How to complete this task:
Where a line holds the word "polygon", copy it from the records.

━━━━━━━━

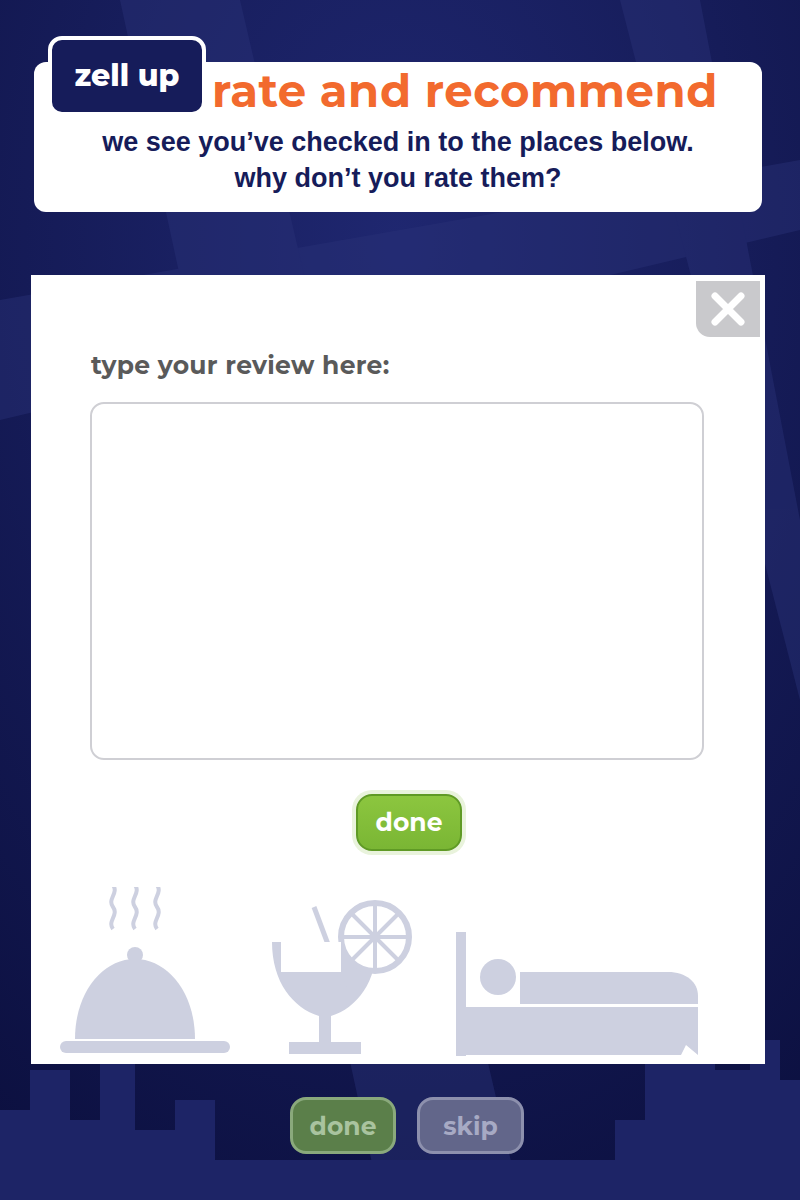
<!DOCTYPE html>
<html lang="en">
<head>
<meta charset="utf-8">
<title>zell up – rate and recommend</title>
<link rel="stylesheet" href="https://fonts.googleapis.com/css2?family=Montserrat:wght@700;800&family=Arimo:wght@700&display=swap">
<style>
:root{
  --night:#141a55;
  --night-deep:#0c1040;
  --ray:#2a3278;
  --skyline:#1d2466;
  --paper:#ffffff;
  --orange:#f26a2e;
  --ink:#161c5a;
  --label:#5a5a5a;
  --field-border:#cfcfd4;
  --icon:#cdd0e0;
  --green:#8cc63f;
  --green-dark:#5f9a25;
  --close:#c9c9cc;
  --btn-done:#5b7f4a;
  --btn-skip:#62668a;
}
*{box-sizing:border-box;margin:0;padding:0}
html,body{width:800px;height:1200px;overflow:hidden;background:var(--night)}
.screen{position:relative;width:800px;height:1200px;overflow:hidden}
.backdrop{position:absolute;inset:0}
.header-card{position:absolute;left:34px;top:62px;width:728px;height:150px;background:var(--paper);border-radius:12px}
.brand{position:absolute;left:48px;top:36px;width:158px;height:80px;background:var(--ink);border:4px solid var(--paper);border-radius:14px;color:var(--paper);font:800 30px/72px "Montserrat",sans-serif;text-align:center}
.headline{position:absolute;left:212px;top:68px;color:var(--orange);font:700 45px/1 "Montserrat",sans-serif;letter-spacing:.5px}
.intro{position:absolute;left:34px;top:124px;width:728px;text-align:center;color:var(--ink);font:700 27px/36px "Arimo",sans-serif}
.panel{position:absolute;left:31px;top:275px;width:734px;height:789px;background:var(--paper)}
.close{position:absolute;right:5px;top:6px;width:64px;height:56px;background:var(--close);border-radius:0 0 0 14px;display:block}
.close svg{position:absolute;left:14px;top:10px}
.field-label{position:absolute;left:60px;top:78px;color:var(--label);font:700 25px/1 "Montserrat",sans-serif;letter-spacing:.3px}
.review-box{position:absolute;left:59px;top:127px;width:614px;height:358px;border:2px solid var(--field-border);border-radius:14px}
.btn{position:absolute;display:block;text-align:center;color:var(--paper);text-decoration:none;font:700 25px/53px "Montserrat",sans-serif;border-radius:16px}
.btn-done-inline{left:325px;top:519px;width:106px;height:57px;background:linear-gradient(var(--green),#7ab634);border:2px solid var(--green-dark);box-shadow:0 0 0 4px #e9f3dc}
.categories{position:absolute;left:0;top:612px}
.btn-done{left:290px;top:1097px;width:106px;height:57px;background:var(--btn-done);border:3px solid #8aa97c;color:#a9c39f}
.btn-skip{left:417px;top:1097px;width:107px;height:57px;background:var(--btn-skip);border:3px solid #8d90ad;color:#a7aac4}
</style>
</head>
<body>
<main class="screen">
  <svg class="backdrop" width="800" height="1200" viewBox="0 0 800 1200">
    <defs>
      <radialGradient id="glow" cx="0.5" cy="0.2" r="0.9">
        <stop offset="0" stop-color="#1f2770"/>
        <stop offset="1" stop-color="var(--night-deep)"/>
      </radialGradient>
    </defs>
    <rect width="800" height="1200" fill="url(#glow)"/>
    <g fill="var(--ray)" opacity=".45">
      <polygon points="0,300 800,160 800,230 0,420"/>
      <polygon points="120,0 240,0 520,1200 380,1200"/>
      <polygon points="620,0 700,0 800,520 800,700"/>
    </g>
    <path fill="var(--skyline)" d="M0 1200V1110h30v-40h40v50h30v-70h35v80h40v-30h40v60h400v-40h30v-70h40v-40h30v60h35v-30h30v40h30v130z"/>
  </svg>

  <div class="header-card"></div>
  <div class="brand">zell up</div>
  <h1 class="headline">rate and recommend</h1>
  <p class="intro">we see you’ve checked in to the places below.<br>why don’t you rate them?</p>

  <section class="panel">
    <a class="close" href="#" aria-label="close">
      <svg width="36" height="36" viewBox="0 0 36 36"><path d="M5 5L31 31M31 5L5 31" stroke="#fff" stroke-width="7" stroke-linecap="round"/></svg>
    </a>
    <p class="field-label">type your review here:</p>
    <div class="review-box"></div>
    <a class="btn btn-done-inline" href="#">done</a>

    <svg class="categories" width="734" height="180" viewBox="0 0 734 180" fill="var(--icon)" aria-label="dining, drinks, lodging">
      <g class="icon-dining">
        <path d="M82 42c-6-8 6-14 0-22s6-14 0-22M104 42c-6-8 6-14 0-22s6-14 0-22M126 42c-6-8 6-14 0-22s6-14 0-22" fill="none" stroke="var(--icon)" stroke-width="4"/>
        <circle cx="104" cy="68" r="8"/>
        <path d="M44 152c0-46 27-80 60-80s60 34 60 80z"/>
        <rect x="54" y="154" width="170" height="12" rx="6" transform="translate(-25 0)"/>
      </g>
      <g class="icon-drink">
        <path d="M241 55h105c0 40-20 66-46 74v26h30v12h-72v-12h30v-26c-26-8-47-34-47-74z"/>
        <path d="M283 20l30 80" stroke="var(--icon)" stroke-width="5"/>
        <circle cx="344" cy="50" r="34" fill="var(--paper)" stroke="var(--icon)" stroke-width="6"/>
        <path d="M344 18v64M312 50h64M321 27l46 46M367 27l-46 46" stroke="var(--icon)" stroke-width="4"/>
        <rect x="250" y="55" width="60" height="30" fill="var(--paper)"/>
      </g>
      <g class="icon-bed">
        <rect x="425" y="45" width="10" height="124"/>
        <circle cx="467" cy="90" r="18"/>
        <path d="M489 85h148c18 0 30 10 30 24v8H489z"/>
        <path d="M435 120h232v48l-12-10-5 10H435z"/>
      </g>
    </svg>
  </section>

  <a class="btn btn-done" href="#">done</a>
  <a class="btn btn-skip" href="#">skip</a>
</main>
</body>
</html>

━━━━━━━━

Result of this task:
      <polygon points="0,300 800,160 800,230 0,420"/>
      <polygon points="120,0 240,0 520,1200 380,1200"/>
      <polygon points="620,0 700,0 800,520 800,700"/>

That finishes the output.